Hazrat Zirarra was reciting couplets in which he was asking God to inform his people and his sister that he was a captive tied up. Huzooraa said this showed he knew of the bravery of her sister, who would come in an instant if she had found out. While he was saying these couplets, Hazrat Khaulara was nearby and said in a loud voice, “Allah’s help has come, I am your sister Khaula”. She raised a slogan of Allah’s greatness and attacked along with the Muslims who killed the Romans. Hazrat Khaulara untied her brother’s ropes and greeted him.
Huzooraa also spoke of a great woman who lost her husband, son, and brother but remained a strong fortress of patience. It was the mother of Hazrat Khalladra, Hazrat Hind bint-e-Amrra. In the Battle of Uhud, she put her brother, husband, and son on a camel and brought them back to Medina, but was told that according to Allah’s instructions, the Uhud martyrs should be buried on the battlefield of Uhud. She thus took the bodies of her husband, son, and brother back to Uhud, where they were buried. Previously, when she found out about the death of her close family, she showed great patience and worried only about the health of the Holy Prophetsa.

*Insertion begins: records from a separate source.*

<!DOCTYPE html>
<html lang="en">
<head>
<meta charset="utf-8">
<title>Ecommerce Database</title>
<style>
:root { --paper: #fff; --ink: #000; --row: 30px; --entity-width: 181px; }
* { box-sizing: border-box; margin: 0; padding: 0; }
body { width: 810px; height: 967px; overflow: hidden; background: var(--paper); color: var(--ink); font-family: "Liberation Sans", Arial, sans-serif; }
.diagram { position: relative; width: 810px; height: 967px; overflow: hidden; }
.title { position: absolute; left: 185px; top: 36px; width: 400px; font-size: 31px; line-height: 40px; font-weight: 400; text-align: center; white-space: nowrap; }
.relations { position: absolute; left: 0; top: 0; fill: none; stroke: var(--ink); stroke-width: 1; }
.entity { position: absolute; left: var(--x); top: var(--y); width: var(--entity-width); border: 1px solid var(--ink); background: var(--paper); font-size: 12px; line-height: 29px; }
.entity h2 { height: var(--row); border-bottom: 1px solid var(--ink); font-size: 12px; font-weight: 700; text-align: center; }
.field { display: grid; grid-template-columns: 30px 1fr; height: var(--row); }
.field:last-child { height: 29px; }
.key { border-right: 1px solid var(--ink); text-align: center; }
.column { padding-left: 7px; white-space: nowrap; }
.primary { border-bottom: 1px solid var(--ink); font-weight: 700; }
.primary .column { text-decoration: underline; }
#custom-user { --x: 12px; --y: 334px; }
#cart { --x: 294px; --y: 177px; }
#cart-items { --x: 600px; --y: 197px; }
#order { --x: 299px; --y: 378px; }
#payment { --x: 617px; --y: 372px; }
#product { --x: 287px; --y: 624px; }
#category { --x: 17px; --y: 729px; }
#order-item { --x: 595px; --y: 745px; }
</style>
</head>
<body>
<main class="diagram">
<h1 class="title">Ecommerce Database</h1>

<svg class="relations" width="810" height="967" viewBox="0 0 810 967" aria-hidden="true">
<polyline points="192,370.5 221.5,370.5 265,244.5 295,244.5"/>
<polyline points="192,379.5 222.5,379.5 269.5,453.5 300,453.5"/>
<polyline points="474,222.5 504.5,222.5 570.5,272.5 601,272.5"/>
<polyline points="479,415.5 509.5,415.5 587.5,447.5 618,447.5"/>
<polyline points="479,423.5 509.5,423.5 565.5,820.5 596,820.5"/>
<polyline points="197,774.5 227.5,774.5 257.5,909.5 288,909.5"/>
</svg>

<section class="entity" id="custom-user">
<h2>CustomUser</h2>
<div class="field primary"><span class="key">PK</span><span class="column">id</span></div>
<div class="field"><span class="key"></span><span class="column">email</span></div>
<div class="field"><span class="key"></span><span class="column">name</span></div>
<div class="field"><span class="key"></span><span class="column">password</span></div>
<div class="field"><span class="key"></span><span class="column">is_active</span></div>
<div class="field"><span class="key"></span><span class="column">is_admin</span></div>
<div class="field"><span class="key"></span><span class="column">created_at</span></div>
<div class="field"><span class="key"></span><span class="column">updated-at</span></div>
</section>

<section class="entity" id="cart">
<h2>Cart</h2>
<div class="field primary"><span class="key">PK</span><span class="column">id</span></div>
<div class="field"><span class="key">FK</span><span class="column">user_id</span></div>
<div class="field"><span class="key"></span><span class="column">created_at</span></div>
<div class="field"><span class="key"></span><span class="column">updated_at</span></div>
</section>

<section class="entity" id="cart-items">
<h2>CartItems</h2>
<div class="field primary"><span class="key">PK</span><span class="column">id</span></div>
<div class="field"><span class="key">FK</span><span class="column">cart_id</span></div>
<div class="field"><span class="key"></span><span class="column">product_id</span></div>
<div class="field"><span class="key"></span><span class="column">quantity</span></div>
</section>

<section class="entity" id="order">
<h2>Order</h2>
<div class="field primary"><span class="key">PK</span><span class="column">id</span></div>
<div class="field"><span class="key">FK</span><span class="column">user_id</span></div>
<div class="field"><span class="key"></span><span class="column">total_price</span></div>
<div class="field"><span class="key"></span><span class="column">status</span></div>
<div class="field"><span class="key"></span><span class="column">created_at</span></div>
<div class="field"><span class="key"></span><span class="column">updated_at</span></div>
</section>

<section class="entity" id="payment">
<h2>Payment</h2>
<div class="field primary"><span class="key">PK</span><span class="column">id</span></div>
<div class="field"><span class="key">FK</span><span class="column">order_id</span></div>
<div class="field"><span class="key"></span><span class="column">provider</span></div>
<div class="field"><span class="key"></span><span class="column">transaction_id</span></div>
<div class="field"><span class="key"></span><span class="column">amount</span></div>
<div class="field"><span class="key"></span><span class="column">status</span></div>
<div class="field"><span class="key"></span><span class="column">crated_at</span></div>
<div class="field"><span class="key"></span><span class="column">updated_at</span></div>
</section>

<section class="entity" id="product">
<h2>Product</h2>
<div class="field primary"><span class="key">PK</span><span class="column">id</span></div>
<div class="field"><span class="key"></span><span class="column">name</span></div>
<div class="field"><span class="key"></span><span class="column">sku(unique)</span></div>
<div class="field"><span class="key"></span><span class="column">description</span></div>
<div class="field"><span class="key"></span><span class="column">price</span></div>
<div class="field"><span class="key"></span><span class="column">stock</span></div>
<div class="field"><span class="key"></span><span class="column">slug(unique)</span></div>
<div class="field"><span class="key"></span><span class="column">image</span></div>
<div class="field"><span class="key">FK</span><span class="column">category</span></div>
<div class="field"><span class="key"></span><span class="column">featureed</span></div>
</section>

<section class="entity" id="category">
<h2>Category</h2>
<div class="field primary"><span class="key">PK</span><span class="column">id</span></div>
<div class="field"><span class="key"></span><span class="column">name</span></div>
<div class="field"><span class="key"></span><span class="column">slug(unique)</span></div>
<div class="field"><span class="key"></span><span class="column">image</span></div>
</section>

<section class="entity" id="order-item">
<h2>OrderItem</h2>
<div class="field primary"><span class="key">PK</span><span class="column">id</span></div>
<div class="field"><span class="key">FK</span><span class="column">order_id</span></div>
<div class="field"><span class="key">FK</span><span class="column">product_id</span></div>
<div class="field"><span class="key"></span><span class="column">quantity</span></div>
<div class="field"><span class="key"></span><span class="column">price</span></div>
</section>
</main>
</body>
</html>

Hazrat Umme Umarahra fought with great bravery in the Battle of Uhud. Huzooraa said we narrate Hazrat Alira fought valiantly in Uhud but so did Hazrat Umme Umarahra. The Holy Prophetsa said himself that he saw Hazrat Umme Umarahra fighting to his left and right during the battle of Uhud. She was also severely injured during this battle.
With regard to these great women, Hazrat Musleh-e-Maudra said that once the women said to the Prophetsa that the men were not greater than them, and thus they would also partake in battles. The Holy Prophetsa gave permission and also gave this lady a part of the booty of war, despite the men questioning why she was being given it.
Huzooraa said the Muslim women would also go to war to help the injured.
Hazrat Aishara also led a whole army after the time of the Holy Prophetsa and she did so because she was well aware of warfare. Huzooraa said that she later realised that the war was wrong and retreated, but the fact is that she knew how to fight.
Huzooraa said the female companions would partake in Jihad of the time, they were brave and would learn every skill. They would not merely sit at home. Huzooraa said:
“The Jihad of this age is the Jihad of the pen, to spread literature, and to preach. Thus, it is the task of women to fully partake in tabligh and equip themselves with skills that will enable them to carry out tabligh. They would learn the Quran, gain religious knowledge, and attain knowledge from the books of the Promised Messiahas and the ahadith. And they should also mould their morals according to Islamic teachings – it is then that they will be able to serve Islam. […] Always remember that to attain a high target, sacrifices are needed.”
Huzooraa said Ahmadi women must never get trapped in any kind of complex in terms of their faith. They should be the ones leading the world by example.
In the end, Huzooraa led everyone in silent prayer, which were followed by various choral poems, presented by members of Lajna Imaillah.